    During the hour long session, which featured a question and answer portion, state senators Dan Quick, John Lowe and Curt Friesen detailed the major issues facing the Unicameral ahead of its 90-day session beginning on January 9.

    Medicaid expansion will have a strong effect on the state's budget. There are numerable problems within Nebraska's corrections system, most notably overcrowding. Farmers are struggling to combat tariffs and high property taxes. And workforce development, especially in rural parts of the state, needs to be emphasized. These emerged as areas of focus during the discussion, and below are some of the highlights:

    Medicaid Expansion

    Lowe: "This is a mandatory $50 million extra dollars costing the state, and it was essentially voted for by two counties...There are no specific ideas on how to pay for it. The belief was that the revenue generated from the internet sales tax would go towards property tax relief. (In order to pay for Medicaid expansion) other agencies may have funding cut.

    "(Medicaid expansion) is said to bring $600 million to our state, but the federal government doesn't run on a balanced budget so that money will have to be borrowed.

    "There's less money coming in to nursing homes. Smaller towns are losing their nursing homes. That's one more reason everyone will move towards Lincoln or Omaha."

    Quick: "We need more physicians and mental health care providers in Nebraska. The first year of (Medicaid expansion) will be tough, but hopefully over time the money gets invested into the medical community."

    State Budget

    Friesen: "The state is $95 million short on budget projections, which means revenue is not growing as fast as it usually does. Cash reserves are at minimum levels, so there's not a lot of money to throw at new projects...They are predicting a possible recession in 2020, so how can we prepare for that? What keeps us safe is a balanced budget, which we will get."

    Lowe: "I have a problem with the size of government and government spending. We reduced spending to six percent, but that's still too much."


    Lowe: "Our farmers are dying. They are paying more in property tax than what they're bringing in - if they are bringing in anything at all."

    Friesen: "A lot of blame is being put on the tariffs. But we really are doing too good of a job. We are overproducing corn and soybeans. It's not just a local market, now it's a global market."

    Prison Reform

    Friesen: "There's a lot of trouble in our prison system. It will take a lot of work to fix and require extra revenue - even though people want property tax relief.

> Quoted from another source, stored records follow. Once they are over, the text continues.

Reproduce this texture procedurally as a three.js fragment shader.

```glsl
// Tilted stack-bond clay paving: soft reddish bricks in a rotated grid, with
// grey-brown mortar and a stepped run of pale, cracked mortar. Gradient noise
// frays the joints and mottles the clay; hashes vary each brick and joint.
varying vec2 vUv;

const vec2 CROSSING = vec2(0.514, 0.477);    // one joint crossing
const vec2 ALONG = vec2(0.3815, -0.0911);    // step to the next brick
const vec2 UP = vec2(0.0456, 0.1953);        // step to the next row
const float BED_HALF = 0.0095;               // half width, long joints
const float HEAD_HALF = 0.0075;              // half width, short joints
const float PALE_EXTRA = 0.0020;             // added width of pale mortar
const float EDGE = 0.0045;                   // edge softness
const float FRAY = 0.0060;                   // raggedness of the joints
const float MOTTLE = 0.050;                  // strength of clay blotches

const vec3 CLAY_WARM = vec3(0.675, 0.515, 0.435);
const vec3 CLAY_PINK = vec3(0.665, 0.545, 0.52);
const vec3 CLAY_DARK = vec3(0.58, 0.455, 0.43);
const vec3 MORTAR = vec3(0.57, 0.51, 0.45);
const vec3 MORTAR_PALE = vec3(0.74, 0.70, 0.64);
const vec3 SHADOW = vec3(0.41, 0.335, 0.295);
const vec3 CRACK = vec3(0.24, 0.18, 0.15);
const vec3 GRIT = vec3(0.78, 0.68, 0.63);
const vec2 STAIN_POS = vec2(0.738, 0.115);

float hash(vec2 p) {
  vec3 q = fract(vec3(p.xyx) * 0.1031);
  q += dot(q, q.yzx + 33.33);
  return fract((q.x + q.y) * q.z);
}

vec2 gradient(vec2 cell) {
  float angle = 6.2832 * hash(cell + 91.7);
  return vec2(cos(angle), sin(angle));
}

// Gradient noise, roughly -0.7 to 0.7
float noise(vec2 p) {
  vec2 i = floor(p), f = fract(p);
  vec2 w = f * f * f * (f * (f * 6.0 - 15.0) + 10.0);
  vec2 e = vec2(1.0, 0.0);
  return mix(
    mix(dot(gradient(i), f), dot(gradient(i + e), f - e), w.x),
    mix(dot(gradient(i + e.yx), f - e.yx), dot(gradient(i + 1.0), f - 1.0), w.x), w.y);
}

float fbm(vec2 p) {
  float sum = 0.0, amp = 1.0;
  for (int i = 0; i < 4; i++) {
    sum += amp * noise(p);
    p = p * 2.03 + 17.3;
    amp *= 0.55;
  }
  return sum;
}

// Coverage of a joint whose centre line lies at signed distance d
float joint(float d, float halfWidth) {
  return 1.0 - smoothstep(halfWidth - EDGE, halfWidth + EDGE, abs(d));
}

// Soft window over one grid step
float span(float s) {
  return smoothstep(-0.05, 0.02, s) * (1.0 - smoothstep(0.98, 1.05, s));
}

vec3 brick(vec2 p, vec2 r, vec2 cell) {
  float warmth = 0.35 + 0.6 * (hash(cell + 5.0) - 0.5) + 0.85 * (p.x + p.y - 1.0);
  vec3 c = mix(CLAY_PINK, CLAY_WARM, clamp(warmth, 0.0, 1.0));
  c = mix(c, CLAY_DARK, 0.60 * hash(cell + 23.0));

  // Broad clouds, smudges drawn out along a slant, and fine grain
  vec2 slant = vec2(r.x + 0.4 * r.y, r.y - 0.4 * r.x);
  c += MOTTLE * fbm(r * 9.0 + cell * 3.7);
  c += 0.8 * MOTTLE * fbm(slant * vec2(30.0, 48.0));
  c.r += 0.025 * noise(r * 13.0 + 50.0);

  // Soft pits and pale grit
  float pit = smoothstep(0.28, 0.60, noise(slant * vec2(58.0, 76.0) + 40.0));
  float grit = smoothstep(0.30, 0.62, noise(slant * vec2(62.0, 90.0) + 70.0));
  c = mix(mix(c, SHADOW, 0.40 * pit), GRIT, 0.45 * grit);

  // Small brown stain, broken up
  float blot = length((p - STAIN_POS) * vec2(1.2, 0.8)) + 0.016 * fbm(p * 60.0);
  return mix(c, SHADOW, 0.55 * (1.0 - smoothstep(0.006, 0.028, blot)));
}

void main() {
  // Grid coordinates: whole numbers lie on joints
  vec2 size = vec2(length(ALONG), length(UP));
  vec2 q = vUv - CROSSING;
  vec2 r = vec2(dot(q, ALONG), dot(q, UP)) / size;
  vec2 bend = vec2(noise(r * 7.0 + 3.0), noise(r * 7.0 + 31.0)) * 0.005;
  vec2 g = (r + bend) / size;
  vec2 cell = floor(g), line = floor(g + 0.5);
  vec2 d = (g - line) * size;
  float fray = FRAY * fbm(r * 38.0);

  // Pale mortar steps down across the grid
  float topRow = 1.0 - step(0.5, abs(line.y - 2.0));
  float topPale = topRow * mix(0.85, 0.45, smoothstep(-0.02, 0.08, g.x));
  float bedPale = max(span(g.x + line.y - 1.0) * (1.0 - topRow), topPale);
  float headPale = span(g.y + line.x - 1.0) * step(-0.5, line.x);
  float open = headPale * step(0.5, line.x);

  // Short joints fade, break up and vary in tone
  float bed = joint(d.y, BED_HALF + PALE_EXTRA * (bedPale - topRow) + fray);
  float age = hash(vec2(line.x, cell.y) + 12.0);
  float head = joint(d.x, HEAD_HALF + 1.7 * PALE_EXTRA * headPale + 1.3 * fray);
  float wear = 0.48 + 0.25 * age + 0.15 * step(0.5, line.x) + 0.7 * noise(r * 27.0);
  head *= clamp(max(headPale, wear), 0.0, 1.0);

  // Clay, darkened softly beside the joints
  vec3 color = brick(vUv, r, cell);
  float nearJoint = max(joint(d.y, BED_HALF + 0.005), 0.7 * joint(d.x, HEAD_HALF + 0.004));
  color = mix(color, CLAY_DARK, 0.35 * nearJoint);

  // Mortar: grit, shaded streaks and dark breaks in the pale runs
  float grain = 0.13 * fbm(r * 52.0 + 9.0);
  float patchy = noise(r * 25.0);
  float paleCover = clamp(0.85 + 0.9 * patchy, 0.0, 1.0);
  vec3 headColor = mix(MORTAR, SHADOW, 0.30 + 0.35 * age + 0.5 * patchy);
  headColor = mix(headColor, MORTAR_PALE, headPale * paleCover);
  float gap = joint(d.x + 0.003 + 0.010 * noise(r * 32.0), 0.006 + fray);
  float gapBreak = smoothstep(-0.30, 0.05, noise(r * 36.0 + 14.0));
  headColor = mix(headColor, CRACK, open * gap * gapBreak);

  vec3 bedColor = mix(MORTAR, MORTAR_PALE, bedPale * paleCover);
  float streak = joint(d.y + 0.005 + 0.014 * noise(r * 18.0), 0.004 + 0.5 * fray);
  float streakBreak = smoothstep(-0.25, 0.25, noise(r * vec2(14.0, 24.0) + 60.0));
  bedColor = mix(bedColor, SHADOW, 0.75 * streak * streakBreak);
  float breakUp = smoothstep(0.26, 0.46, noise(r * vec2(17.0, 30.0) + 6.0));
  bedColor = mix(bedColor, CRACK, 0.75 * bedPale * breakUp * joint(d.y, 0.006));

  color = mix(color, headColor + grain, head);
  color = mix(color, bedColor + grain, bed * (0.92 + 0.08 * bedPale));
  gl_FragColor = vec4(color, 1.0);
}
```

    "The one thing I heard that disturbs me is that prisoners would rather stay in prison for their full sentence rather than get released early under heavy supervision. They just want to wait to get released without supervision or probation so they can get back to doing what they were doing before prison."

    Quick: "For me, the prisoners are not getting the programming they need to enter back into society. There's not enough staff."

    Workforce Development

    Friesen: "Nebraska needs to advertise itself better. We have good jobs and its cheaper to live here. We are going to look at policies that will help grow the state, especially the rural community."

    Quick: "It's not just workforce development. It's also workforce housing. I will be introducing a bill for a land bank, which will provide more living spaces for people in the workforce that's within their economic levels. We've been working on it a lot this past year, and we're going to try and make sure it works at the rural level.

    "Early childhood development is also important. We can reduce the costs on the back end by getting them on the front end."

    Other Notable Highlights

    Quick: "I've been working closely with Grand Island Public Schools on a bill about vaping. Vape companies are targeting children. There are things called Juuls that look like a flash drive that can be hidden in a back pack. Children have no idea how much nicotene is in these products."

    Friesen: "It's so important to get broadband expansion into the rural area. We are losing population in the rural community. Everyone is moving east. We have a lot of state senators that are from areas east of 27th street in Lincoln. If we don't have people representing the western part of Nebraska, than not a lot of projects are going to get done there."